You must be mad, why Pakistan?

I was like most people thinking it must be crazy thinking to jump into Pakistan stock on the recent blog entry, consider to buy Maybank if it's reaches bargain or steal level. Unless I have too much money or no other investment choice why taking such a risky proposition?

Turtle was not alone, Templeton too invested in this market.

In Pakistan, a market shunned by most institutional investors but which accounted for 5.3 percent of Templeton's Asian Growth Fund's portfolio, Mobius said the country's stocks were attractively priced at forward price-earnings ratios of less than 10.

Pakistan's stock market is Asia's top performer this year, up almost 10 percent on top of a 40 percent rise last year. Economic growth has averaged about 6 percent in the last five years, but the South Asian country has been plagued by political instability and militant attacks.

A Templeton spokesman said the firm's Pakistani investments included CB Bank, Oil & Gas Development Co (OGDC.KA: Quote, Profile, Research), Faysal Bank (FYBL.KA: Quote, Profile, Research) and Pakistan Telecommunication (PTCA.KA: Quote, Profile, Research).

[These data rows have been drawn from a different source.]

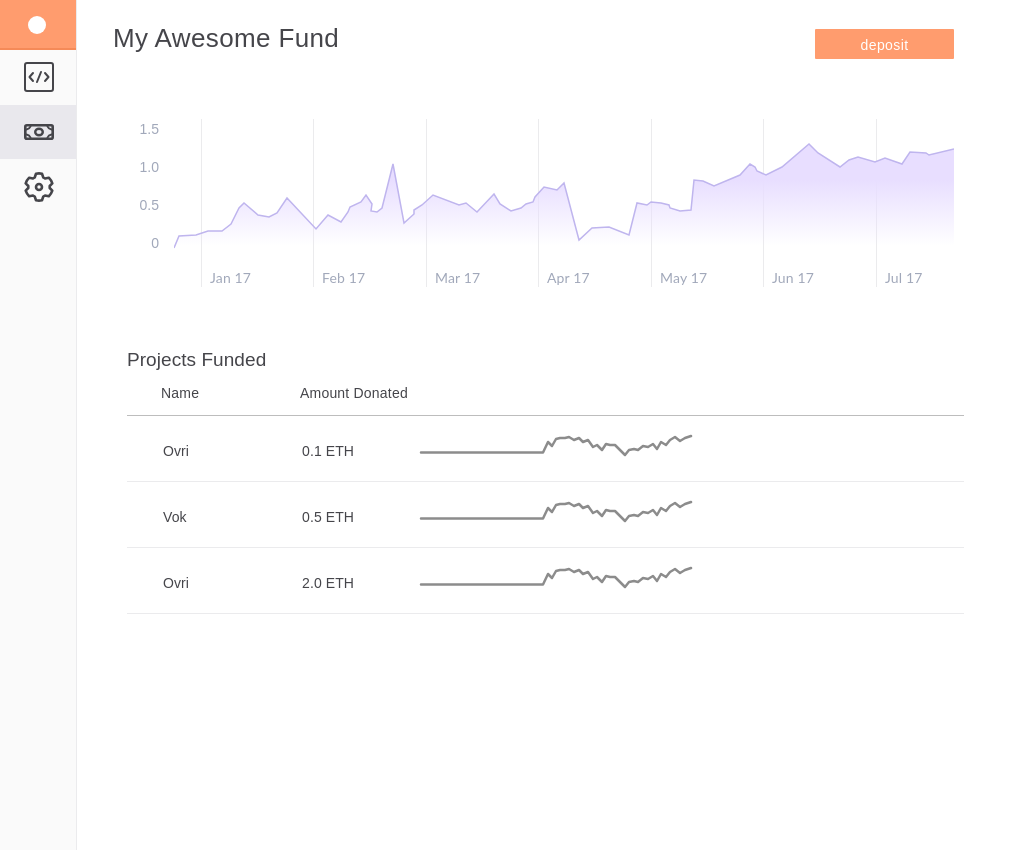
<!DOCTYPE html>
<html lang="en">
<head>
<meta charset="utf-8">
<title>My Awesome Fund</title>
<style>
:root {
  --accent: #ff9c6e;
  --accent-edge: #f58a58;
  --ink: #45454a;
  --muted: #a1a8ba;
  --rail: #fafafa;
  --rail-active: #e9e8ed;
  --hairline: #ebebed;
  --rule: #bdbdbd;
  --area: #e8deff;
  --area-line: #bfb5ee;
  --spark: #8c8c8c;
}
* { box-sizing: border-box; margin: 0; padding: 0; }
body {
  width: 1024px; height: 850px; overflow: hidden; display: flex;
  background: #fff; color: var(--ink);
  font: 14px/16px "Liberation Sans", Arial, sans-serif;
}
svg { display: block; }
a { color: inherit; text-decoration: none; }

.sidebar { width: 77px; height: 850px; background: var(--rail); border-right: 1px solid var(--hairline); }
.brand, .sidebar a { display: flex; align-items: center; justify-content: center; width: 76px; padding-left: 2px; }
.brand { height: 50px; background: var(--accent); border-bottom: 2px solid var(--accent-edge); padding: 2px 2px 0 0; }
.brand i { width: 18px; height: 18px; border-radius: 50%; background: #fff; }
.sidebar a { height: 55px; }
.sidebar a.code { padding-bottom: 1px; }
.sidebar a.active { height: 54px; background: var(--rail-active); }
.sidebar svg { fill: none; stroke: var(--ink); stroke-width: 2.6; stroke-linejoin: round; stroke-linecap: round; }

main { width: 947px; }
.page-head { display: flex; justify-content: space-between; align-items: flex-start; height: 119px; padding: 23px 70px 0 36px; }
h1 { font-size: 26px; line-height: 30px; font-weight: 400; letter-spacing: .37px; }
.deposit {
  display: flex; align-items: center; justify-content: center;
  width: 139px; height: 30px; margin-top: 6px; padding-top: 2px;
  background: var(--accent); color: #fff; border-radius: 1px; letter-spacing: .4px;
}

.chart { position: relative; display: flex; height: 168px; color: var(--muted); }
.scale { width: 82px; margin-top: -9px; list-style: none; text-align: right; line-height: 38px; }
.months { display: grid; grid-template-columns: 112px 113px 112px 113px 112px 113px 78px; margin-left: 42px; list-style: none; }
.months li {
  display: flex; align-items: flex-end; padding: 0 0 1px 8px; border-left: 1px solid var(--hairline);
  font: 14px/17px Lato, sans-serif; letter-spacing: .15px; white-space: nowrap;
}
.plot { position: absolute; left: 97px; top: 0; }

.projects { width: 837px; margin: 62px 0 0 50px; }
h2 { font-size: 19px; line-height: 22px; font-weight: 400; letter-spacing: .06px; }
.row { display: grid; grid-template-columns: 139px 118px 272px; align-items: center; height: 66px; padding: 4px 0 0 36px; border-bottom: 1px solid var(--hairline); letter-spacing: .1px; }
.row.labels { height: 45px; padding: 0 0 0 34px; border-color: var(--rule); grid-template-columns: 139px 200px; letter-spacing: .2px; }
.row svg { margin-top: -12px; overflow: visible; fill: none; stroke: var(--spark); stroke-width: 2.5; stroke-linejoin: round; stroke-linecap: round; }
</style>
</head>
<body>
<nav class="sidebar" aria-label="Main">
  <div class="brand"><i></i></div>
  <a class="code" href="#" aria-label="Code">
    <svg width="30" height="30"><rect x="1" y="1" width="28" height="28" rx="2" stroke-width="2"/><path d="M9 11 5.5 15 9 19M21 11l3.500 4L21 19M17 10l-4 10" stroke-width="2"/></svg>
  </a>
  <a class="active" href="#" aria-label="Funds">
    <svg width="30" height="16"><rect x="1.300" y="1.300" width="27.400" height="13.400" rx="1.500"/><ellipse cx="15" cy="8" rx="3.800" ry="3.200" stroke-width="2.400"/><path d="M2.500 5.500Q5.500 5 6.500 2.500M27.500 5.500Q24.500 5 23.500 2.500M2.500 10.500Q5.500 11 6.500 13.500M27.500 10.500Q24.500 11 23.500 13.500" stroke-width="2"/></svg>
  </a>
  <a href="#" aria-label="Settings">
    <svg width="30" height="30"><path d="M12 1.800Q15 1 18 1.800L19.300 5.500 21 6.500 24.800 5.700Q27.300 8.200 28.300 11.400L25.700 14V16L28.300 18.600Q27.300 21.800 24.800 24.300L21 23.500 19.300 24.500 18 28.200Q15 29 12 28.200L10.700 24.500 9 23.500 5.200 24.300Q2.700 21.800 1.700 18.600L4.300 16V14L1.700 11.400Q2.700 8.200 5.200 5.700L9 6.500 10.700 5.500Z"/><circle cx="15" cy="15" r="3"/></svg>
  </a>
</nav>

<main>
  <header class="page-head">
    <h1>My Awesome Fund</h1>
    <a class="deposit" href="#">deposit</a>
  </header>

  <section class="chart" aria-label="Fund value by month">
    <ul class="scale"><li>1.5</li><li>1.0</li><li>0.5</li><li>0</li></ul>
    <ul class="months"><li>Jan 17</li><li>Feb 17</li><li>Mar 17</li><li>Apr 17</li><li>May 17</li><li>Jun 17</li><li>Jul 17</li></ul>
    <svg class="plot" width="780" height="130" viewBox="174 119 780 130">
      <defs>
        <linearGradient id="area-fade" gradientUnits="userSpaceOnUse" x1="0" y1="143" x2="0" y2="246">
          <stop offset=".36" stop-color="var(--area)"/>
          <stop offset="1" stop-color="var(--area)" stop-opacity="0"/>
        </linearGradient>
      </defs>
      <path fill="url(#area-fade)" d="M174 248 179 236 196 235 208 231H222L231 224 239 208 244 203 258 215 269 217 277 213 287 198 316 229 328 215 341 222 348 212 350 207 361 202 366 195 372 204 371 211 377 212 382 208 393 164 404 223 414 214V210L422 205 433 195 459 205 466 203 477 212 494 194 500 204 511 211 521 208 526 204 533 202 535 197 544 187 557 190 564 183 579 240 592 228 609 227 629 235 637 203 647 205 651 202 661 203 669 205 670 208 680 211 691 210 694 180 703 181 714 186 740 175 750 164 755 167 757 171 766 175 782 167 809 144 818 153 840 167 849 160 858 157 875 162 885 158 902 164 910 152 926 153 929 155 954 149V248Z"/>
      <polyline fill="none" stroke="var(--area-line)" stroke-width="1.500" points="174,248 179,236 196,235 208,231 222,231 231,224 239,208 244,203 258,215 269,217 277,213 287,198 316,229 328,215 341,222 348,212 350,207 361,202 366,195 372,204 371,211 377,212 382,208 393,164 404,223 414,214 414,210 422,205 433,195 459,205 466,203 477,212 494,194 500,204 511,211 521,208 526,204 533,202 535,197 544,187 557,190 564,183 579,240 592,228 609,227 629,235 637,203 647,205 651,202 661,203 669,205 670,208 680,211 691,210 694,180 703,181 714,186 740,175 750,164 755,167 757,171 766,175 782,167 809,144 818,153 840,167 849,160 858,157 875,162 885,158 902,164 910,152 926,153 929,155 954,149"/>
    </svg>
  </section>

  <section class="projects">
    <h2>Projects Funded</h2>
    <div class="row labels"><span>Name</span><span>Amount Donated</span></div>
    <div class="row">
      <span>Ovri</span><span>0.1 ETH</span>
      <svg width="272" height="26"><defs><path id="trend" d="M1 20.500H123L128 10 132 14 136 7 140 6 145 6 149 5 154 8 159 6 163 10 168 8 173 15 177 13 182 18 186 12 190 13 195 13 200 18 205 23 209 18 214 17 218 18 223 14 228 15 233 12 237 17 241 10 246 13 250 8 255 5 260 9 265 6 271 4"/></defs><use href="#trend"/></svg>
    </div>
    <div class="row">
      <span>Vok</span><span>0.5 ETH</span>
      <svg width="272" height="26"><use href="#trend"/></svg>
    </div>
    <div class="row">
      <span>Ovri</span><span>2.0 ETH</span>
      <svg width="272" height="26"><use href="#trend"/></svg>
    </div>
  </section>
</main>
</body>
</html>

"It's working out for us well," Mobius said, noting that recent elections had replaced an unpopular military-backed government with a civilian government that was likely to retain the previous administration's pro-private enterprise policies.

Risk comes with what we don't know. I feel it was less risky after gaining more knowledge about the subject. Beside watching what the expert is doing, the other factor affecting my thinking was there is a shift of economc prosperity from indstriaIized to agricultural and resource-based nations. Truth is the last 5% was from experience and gut feels but like Soros always says: I am fallible, I could be wrong, Investing emerging market is risky and volatile, however given enough time, these markets can provide satisfactory returns. I leave it to you to judge Templeton track records.

No comments: